▶ DATASET EXCERPTS
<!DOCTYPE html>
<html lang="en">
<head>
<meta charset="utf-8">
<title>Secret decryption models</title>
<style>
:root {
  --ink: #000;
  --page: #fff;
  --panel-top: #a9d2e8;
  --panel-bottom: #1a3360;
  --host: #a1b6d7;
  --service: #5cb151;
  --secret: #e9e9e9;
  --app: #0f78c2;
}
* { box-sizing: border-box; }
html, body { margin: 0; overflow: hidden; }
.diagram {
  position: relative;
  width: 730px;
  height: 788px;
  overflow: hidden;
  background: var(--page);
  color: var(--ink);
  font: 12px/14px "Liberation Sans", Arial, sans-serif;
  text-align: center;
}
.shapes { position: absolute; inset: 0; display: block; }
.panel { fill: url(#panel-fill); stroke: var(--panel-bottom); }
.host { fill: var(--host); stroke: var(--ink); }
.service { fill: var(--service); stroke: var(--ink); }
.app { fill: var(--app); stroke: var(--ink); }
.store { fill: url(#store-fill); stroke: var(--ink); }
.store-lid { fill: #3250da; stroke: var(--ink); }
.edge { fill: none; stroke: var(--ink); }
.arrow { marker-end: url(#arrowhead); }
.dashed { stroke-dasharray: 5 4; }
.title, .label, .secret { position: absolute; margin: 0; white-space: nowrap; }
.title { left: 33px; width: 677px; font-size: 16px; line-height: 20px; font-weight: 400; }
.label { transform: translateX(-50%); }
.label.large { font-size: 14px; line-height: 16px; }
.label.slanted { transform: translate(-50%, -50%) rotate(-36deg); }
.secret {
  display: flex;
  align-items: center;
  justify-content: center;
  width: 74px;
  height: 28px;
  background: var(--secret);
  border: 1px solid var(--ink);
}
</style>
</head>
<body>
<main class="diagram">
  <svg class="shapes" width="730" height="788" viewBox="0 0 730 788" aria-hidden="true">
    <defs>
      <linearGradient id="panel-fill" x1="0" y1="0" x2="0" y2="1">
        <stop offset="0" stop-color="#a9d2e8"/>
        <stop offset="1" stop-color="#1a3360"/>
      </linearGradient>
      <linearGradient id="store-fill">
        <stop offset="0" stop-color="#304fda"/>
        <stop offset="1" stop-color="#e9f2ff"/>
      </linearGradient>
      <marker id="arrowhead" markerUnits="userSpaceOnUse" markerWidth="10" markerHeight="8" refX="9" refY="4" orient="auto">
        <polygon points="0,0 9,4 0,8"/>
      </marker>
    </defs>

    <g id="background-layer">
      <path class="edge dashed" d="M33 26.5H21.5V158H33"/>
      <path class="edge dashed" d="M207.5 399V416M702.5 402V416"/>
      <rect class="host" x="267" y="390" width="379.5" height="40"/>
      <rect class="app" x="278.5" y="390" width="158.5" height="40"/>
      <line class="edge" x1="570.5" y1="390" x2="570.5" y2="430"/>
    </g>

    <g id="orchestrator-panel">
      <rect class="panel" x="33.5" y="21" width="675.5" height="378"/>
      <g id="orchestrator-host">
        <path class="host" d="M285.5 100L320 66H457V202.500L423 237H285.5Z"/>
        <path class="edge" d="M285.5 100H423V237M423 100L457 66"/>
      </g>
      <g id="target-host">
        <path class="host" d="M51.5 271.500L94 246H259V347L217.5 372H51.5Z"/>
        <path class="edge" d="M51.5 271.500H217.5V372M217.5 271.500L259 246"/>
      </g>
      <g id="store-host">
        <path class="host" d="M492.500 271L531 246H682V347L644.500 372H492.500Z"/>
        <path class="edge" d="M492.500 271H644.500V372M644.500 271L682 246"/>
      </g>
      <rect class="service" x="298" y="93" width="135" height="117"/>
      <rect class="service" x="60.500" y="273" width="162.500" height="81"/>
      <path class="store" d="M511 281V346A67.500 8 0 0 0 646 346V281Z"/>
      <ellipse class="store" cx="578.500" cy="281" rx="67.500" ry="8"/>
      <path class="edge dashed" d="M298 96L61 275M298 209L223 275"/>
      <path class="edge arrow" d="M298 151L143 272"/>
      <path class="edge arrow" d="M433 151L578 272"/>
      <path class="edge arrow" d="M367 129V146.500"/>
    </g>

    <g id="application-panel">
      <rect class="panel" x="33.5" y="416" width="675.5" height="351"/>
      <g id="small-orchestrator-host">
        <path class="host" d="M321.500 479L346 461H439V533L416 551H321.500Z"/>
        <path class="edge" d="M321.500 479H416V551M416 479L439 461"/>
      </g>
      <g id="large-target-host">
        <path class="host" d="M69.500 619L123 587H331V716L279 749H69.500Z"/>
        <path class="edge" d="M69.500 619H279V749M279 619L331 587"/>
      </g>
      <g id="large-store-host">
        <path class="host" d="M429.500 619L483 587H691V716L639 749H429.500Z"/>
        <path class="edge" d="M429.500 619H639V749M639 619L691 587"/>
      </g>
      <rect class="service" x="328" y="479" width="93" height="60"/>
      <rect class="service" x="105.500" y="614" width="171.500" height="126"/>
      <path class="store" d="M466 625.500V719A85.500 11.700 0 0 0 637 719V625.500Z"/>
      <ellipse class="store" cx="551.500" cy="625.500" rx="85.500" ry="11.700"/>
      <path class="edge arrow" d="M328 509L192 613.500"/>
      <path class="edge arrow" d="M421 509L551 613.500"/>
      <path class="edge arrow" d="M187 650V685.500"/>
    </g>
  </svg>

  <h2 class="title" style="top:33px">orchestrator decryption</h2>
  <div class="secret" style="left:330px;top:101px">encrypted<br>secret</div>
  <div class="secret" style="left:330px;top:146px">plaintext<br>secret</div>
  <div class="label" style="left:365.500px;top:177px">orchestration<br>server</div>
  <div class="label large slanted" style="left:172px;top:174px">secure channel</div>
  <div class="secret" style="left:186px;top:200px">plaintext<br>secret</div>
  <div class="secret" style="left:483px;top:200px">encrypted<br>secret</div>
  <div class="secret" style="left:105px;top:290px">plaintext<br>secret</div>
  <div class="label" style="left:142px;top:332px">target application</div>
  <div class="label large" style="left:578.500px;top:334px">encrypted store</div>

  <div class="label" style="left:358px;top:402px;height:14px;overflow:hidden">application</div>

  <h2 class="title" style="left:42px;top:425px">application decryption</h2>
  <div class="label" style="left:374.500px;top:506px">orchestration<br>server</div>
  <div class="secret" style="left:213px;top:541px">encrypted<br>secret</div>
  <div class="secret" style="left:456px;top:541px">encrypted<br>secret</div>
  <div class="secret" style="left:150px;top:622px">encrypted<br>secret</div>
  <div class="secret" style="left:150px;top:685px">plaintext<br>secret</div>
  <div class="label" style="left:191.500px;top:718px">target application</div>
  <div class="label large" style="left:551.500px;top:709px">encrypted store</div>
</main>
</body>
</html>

▶ WHAT THIS TASK INVOLVES
Across all the entries, how many lines include "bottom"? Answer with the number alone.

▶ OUTPUT OF THE TASK
2